(Information supplied)
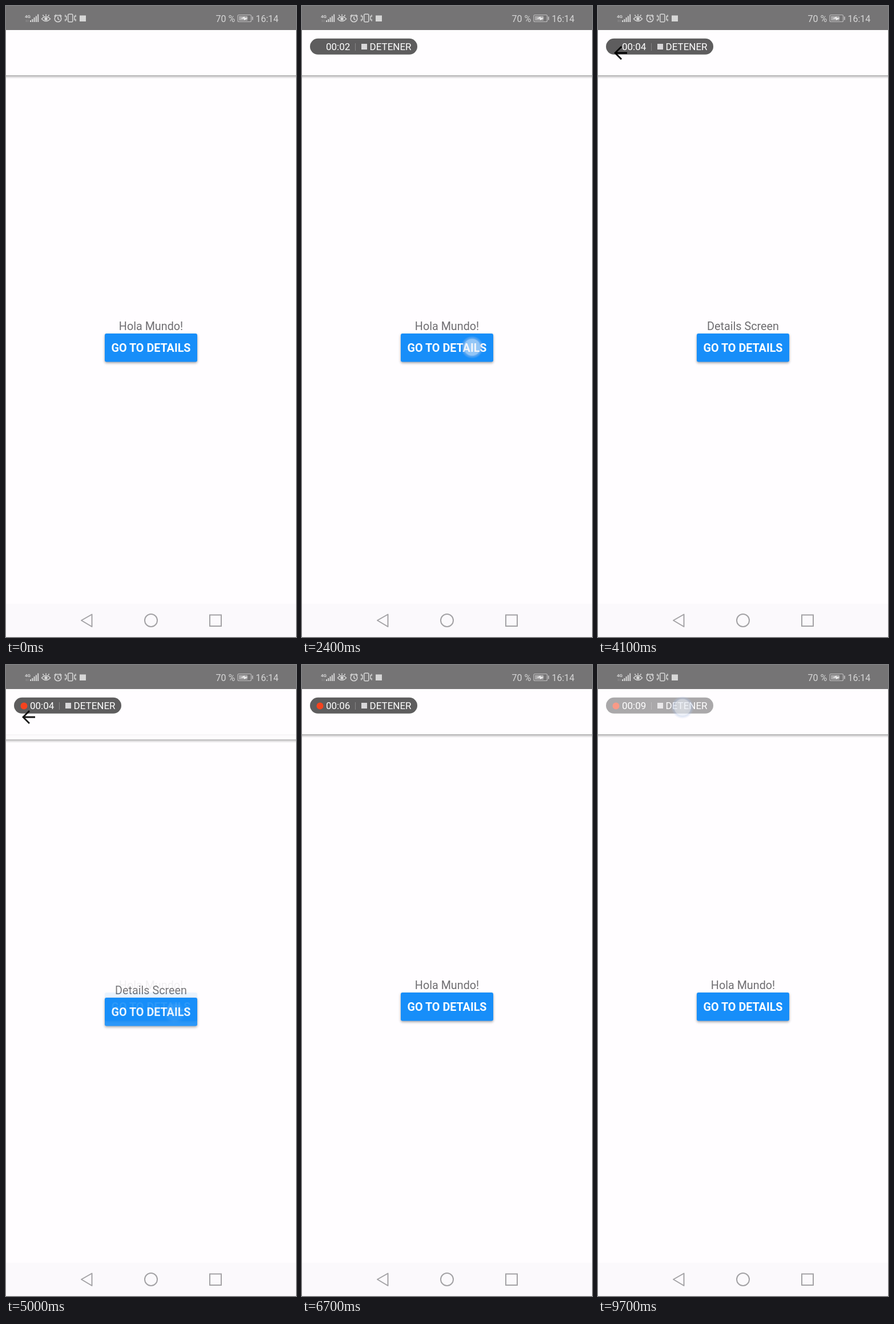
An HTML page for the animation above (9.8 s loop, 508 by 1102 pixels).

```html
<!DOCTYPE html>
<html lang="es">
<head>
<meta charset="utf-8">
<title>Hola Mundo</title>
<style>
  html, body { margin: 0; width: 100%; height: 100%; overflow: hidden; background: #fffdff; }
  svg { display: block; width: 508px; height: 1102px; font-family: Roboto, sans-serif; }
  .button { filter: drop-shadow(0 2.5px 2px rgba(0, 0, 0, .36)); }
</style>
</head>
<body>
<svg viewBox="0 0 508 1102" xmlns="http://www.w3.org/2000/svg">
  <defs>
    <linearGradient id="shade" x2="0" y2="1">
      <stop offset="0" stop-color="#000" stop-opacity=".36"/>
      <stop offset=".4" stop-color="#000" stop-opacity=".16"/>
      <stop offset="1" stop-color="#000" stop-opacity="0"/>
    </linearGradient>
    <radialGradient id="glow">
      <stop offset="0" stop-color="#eef2f8" stop-opacity=".62"/>
      <stop offset=".7" stop-color="#e2e9f4" stop-opacity=".6"/>
      <stop offset=".77" stop-color="#b4c6e6" stop-opacity=".45"/>
      <stop offset="1" stop-color="#b4c6e6" stop-opacity="0"/>
    </radialGradient>
    <g id="screen">
      <rect y="42" width="508" height="1060" fill="#fffdff"/>
      <rect y="121" width="508" height="6" fill="url(#shade)"/>
      <rect class="button" x="173" y="572" width="162" height="49.5" rx="3" fill="#178ef9"/>
      <text x="254" y="604.3" font-size="19.75" font-weight="700" text-anchor="middle" fill="#fff">GO TO DETAILS</text>
    </g>
  </defs>

  <g font-size="19.75" text-anchor="middle" fill="#6e6d70">
    <use href="#screen"/>
    <text x="254" y="566">Hola Mundo!</text>
    <g id="details">
      <use href="#screen"/>
      <text x="254" y="566">Details Screen</text>
      <path d="M51 82H30M41 71L30 82L41 93" fill="none" stroke="#000" stroke-width="2.8"/>
    </g>
  </g>

  <g id="navigation" fill="none" stroke="#a3a2a5" stroke-width="2">
    <rect y="1044" width="508" height="58" fill="#fbf9fc" stroke="none"/>
    <path d="M132 1073L150.5 1062.5V1084Z" stroke-linejoin="round"/>
    <circle cx="254" cy="1073" r="11"/>
    <rect x="357" y="1063.5" width="20" height="19.5"/>
  </g>

  <g id="status" fill="#d6d6d6">
    <rect width="508" height="42" fill="#757475"/>
    <text x="33" y="20.5" font-size="8" font-weight="700">4G</text>
    <path d="M35.5 24V28M38.5 24V28" stroke="#929192"/>
    <path d="M43 28V25M46.3 28V23M49.6 28V20M52.9 28V17.5M56.2 28V14.5" stroke="#d6d6d6" stroke-width="2"/>
    <g fill="none" stroke="#d6d6d6" stroke-width="1.5">
      <path d="M62.5 22.5Q70 14.5 77.5 22.5Q70 30.5 62.5 22.5ZM70 14.5V17M64.5 15.5L66 18M75.5 15.5L74 18"/>
      <circle cx="91" cy="22" r="5.8"/>
      <path d="M91 18.5V22.5L93.5 24M84.5 18L88 15M97.5 18L94 15"/>
      <rect x="108.8" y="14.3" width="8" height="13.5" rx="1.5"/>
      <path d="M106 17V25M120 17V25M103.8 15.5V19M103.8 23V26.5M122 15.5V19M122 23V26.5"/>
      <rect x="406" y="15.5" width="23.5" height="12" rx="2" stroke="#bdbcbd" stroke-width="1.2"/>
    </g>
    <circle cx="70" cy="22.5" r="2.7"/>
    <rect x="129" y="16.5" width="11" height="10.5"/>
    <rect x="408" y="17.5" width="15" height="8" fill="#a9a8a9"/>
    <path d="M411 22L418 18.5V20.8H424L417 25V22.3Z" fill="#eee"/>
    <rect x="431" y="18.5" width="1.8" height="6" fill="#bdbcbd"/>
    <text x="367.5" y="27.5" font-size="16">70 %</text>
    <text x="437.5" y="27.5" font-size="16">16:14</text>
  </g>

  <g id="recorder" font-size="17" fill="#fff">
    <rect x="14" y="56.8" width="188" height="28" rx="14" fill="#000" fill-opacity=".63"/>
    <circle id="dot" cx="31.5" cy="71.5" r="6" fill="#f5431e"/>
    <text id="clock" x="42" y="77.3"></text>
    <path d="M93.5 65V78" stroke="#858486"/>
    <rect x="104" y="66" width="10" height="10" fill="#d8d7d9"/>
    <text x="118.5" y="77.3">DETENER</text>
  </g>

  <circle id="touch" r="20" fill="url(#glow)"/>
</svg>

<script>
const LOOP = 9800;
const STEP = 100;
const TICKS = [1100, 2100, 3200, 4100, 5200, 6200, 7200, 8200, 9200];
const BLINKS = [600, 1600, 2600, 3600, 4600, 5700, 6700, 7700, 8700, 9700];
const TOUCHES = [
  { x: 298, y: 596, from: 2100, full: 2300, hold: 2500, to: 2700 },
  { x: 295, y: 607, from: 4600, full: 4800, hold: 4800, to: 5035 },
  { x: 148, y: 74, from: 9400, full: 9600, hold: 9800, to: 9900 }
];

const [details, recorder, dot, clock, touch] =
  ["details", "recorder", "dot", "clock", "touch"].map(id => document.getElementById(id));

const clamp = v => Math.max(0, Math.min(1, v));
const ramp = (t, from, to) => clamp((t - from) / (to - from));

function detailsPose(t) {
  if (t < 2700 || t >= 5100) return { y: 0, alpha: 0 };
  if (t < 4900) {
    const y = t < 3000 ? 12 * Math.pow(.29, (t - 2700) / 100) : 0;
    return { y, alpha: 1 - .5 * Math.pow(1 - ramp(t, 2700, 2900), 2) };
  }
  const p = ramp(t, 4900, 5100);
  return { y: 72 * p ** 3, alpha: 1 - ramp(p, .45, 1) };
}

function render(t) {
  const pose = detailsPose(t);
  details.setAttribute("transform", `translate(0 ${pose.y})`);
  details.setAttribute("opacity", pose.alpha);

  const seconds = TICKS.filter(tick => tick <= t).length;
  clock.textContent = "00:0" + seconds;
  dot.setAttribute("opacity", t >= BLINKS[seconds] ? 1 : 0);
  recorder.setAttribute("opacity", t < 200 ? 0 : t < 9700 ? 1 : .53);

  const tap = TOUCHES.find(({ from, to }) => t > from && t < to);
  touch.setAttribute("opacity", tap ? ramp(t, tap.from, tap.full) * (1 - ramp(t, tap.hold, tap.to)) : 0);
  if (tap) touch.setAttribute("transform", `translate(${tap.x} ${tap.y})`);
}

const start = performance.now();
function frame() {
  const t = (performance.now() - start) % LOOP;
  render(Math.floor(t / STEP) * STEP);
  requestAnimationFrame(frame);
}
frame();
</script>
</body>
</html>
```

(Your objective) Take every line in the preceding listing that contains "recorder" and copy it.

(Answer to this task)
  <g id="recorder" font-size="17" fill="#fff">
const [details, recorder, dot, clock, touch] =
  ["details", "recorder", "dot", "clock", "touch"].map(id => document.getElementById(id));
  recorder.setAttribute("opacity", t < 200 ? 0 : t < 9700 ? 1 : .53);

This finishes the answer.